The peak organisation for GPs in Australia, the Royal Australian College of General Practitioners (RACGP) says New South Wales will be left behind when it comes to patient health and safety if it fails to introduce real time prescription monitoring, a program which is helping save lives in Tasmania and Victoria.
Chair of RACGP NSW Prof Charlotte Hespe has urged parliamentarians to review the successful programs in other states and commit to providing a safer environment for patients.
“We have seen the value of real time prescription monitoring in Tasmania and Victoria, it’s time for doctors, pharmacists and patients to have the opportunity to use a similar system in New South Wales,” Dr Hespe said.

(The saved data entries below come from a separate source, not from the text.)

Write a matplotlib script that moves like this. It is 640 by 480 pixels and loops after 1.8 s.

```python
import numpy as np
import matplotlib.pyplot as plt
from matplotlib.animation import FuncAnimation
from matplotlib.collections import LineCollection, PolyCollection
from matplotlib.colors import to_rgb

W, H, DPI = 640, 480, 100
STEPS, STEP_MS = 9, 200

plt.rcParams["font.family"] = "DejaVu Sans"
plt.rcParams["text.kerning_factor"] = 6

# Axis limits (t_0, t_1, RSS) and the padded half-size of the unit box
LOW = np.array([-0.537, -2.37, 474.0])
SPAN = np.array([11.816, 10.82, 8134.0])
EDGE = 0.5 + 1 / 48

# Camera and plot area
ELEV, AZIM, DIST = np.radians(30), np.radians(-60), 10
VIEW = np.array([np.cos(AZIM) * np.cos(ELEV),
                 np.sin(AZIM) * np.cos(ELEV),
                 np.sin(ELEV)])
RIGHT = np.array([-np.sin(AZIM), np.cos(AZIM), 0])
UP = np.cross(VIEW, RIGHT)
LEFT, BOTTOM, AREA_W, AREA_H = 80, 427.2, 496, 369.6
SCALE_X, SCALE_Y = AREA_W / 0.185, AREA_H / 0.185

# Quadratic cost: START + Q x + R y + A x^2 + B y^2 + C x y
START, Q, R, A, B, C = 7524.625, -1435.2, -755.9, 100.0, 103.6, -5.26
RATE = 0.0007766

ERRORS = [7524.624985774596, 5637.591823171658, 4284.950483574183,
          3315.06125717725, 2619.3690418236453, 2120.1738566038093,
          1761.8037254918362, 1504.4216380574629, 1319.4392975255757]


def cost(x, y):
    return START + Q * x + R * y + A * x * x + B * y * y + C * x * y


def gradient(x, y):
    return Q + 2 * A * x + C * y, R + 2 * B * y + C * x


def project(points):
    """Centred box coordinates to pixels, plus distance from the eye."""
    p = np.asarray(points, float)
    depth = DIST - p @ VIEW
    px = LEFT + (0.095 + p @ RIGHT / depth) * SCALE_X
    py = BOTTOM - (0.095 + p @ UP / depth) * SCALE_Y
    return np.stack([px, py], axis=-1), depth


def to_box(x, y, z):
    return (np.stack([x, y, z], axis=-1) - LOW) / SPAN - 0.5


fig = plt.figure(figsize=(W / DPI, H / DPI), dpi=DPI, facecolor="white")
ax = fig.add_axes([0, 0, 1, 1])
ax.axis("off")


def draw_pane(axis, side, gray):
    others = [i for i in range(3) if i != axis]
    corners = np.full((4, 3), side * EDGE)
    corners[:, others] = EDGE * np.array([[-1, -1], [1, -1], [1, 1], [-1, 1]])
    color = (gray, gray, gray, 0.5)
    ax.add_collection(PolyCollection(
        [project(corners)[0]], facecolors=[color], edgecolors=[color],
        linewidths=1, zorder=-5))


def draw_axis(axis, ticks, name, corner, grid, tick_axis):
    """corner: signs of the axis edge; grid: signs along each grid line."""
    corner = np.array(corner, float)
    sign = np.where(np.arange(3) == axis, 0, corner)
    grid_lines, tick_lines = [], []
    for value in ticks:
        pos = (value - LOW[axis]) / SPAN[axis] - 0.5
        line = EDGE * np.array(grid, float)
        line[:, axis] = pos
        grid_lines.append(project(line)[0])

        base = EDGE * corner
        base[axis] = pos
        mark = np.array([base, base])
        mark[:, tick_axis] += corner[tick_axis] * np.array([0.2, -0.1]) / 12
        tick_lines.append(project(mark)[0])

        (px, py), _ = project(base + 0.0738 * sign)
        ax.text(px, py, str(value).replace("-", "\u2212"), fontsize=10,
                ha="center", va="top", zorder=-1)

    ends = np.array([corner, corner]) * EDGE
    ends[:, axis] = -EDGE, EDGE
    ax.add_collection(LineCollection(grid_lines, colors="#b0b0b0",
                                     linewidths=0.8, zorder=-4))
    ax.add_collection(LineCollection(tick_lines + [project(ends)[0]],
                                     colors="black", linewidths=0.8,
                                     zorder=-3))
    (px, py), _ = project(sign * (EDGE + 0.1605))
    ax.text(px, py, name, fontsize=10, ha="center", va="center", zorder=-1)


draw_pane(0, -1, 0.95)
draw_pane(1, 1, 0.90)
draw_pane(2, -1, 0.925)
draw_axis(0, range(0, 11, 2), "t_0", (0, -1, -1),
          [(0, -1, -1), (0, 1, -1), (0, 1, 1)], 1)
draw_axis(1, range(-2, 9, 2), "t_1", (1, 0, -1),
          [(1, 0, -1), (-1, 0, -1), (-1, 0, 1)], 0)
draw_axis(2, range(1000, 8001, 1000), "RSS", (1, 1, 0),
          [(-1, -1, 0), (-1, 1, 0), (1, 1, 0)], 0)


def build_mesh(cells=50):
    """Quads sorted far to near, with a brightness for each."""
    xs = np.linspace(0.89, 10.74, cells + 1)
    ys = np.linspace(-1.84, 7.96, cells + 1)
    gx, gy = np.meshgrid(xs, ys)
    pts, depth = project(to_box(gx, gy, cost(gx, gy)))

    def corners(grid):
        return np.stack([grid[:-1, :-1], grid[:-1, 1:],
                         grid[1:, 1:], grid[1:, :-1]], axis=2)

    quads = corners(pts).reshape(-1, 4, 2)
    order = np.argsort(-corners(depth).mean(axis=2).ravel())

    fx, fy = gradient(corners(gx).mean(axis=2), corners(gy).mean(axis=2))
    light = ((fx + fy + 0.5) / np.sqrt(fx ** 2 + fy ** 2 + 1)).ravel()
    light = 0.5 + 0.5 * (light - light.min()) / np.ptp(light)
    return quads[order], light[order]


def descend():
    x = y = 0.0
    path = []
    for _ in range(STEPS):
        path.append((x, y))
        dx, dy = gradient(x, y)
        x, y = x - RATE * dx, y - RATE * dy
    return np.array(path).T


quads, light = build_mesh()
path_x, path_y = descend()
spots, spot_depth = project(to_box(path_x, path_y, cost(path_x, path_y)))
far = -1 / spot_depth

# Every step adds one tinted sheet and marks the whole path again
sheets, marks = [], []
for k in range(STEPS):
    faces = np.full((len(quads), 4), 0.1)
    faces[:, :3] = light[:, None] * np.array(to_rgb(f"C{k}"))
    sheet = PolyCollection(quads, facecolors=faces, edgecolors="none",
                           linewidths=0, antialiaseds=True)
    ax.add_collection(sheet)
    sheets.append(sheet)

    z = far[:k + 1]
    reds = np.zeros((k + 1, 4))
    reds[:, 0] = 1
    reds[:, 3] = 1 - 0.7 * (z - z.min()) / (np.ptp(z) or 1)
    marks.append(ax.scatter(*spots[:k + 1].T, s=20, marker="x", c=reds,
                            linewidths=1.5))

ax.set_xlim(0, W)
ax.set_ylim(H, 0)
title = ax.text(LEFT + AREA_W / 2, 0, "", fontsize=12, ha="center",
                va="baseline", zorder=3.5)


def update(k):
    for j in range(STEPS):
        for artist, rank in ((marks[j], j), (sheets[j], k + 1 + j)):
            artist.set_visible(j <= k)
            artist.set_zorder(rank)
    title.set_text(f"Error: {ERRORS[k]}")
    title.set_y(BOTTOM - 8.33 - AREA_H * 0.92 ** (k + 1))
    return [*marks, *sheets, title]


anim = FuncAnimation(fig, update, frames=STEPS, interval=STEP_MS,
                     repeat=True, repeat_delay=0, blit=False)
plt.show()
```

“GPs are on the front line of this crisis and we desperately need a real time tool to help us identify and support patients experiencing addiction to prescription drugs.
“With a state election to be held later this month, patients need to be calling on candidates to keep our communities safer with better monitoring of high risk prescriptions.
Real-time prescription monitoring has been sought in Australia since 1980, when a Royal Commission into drugs recommended its implementation and has since been supported by multiple coronial inquiries.
“As a GP, knowing if someone is genuinely in need of a prescription or requires assistance for an addiction means I can provide the right care to the right patient,” Dr Hespe said.
“Put simply, we need to see the government take action before more lives are lost.
“If a patient in Tasmania is suffering from an addiction, they are flagged as needing assistance where in New South Wales some of our most vulnerable patients risk slipping through the cracks.”
More information about a real time prescription monitoring is available at – https://www.scriptwise.org.au/real-time-monitoring/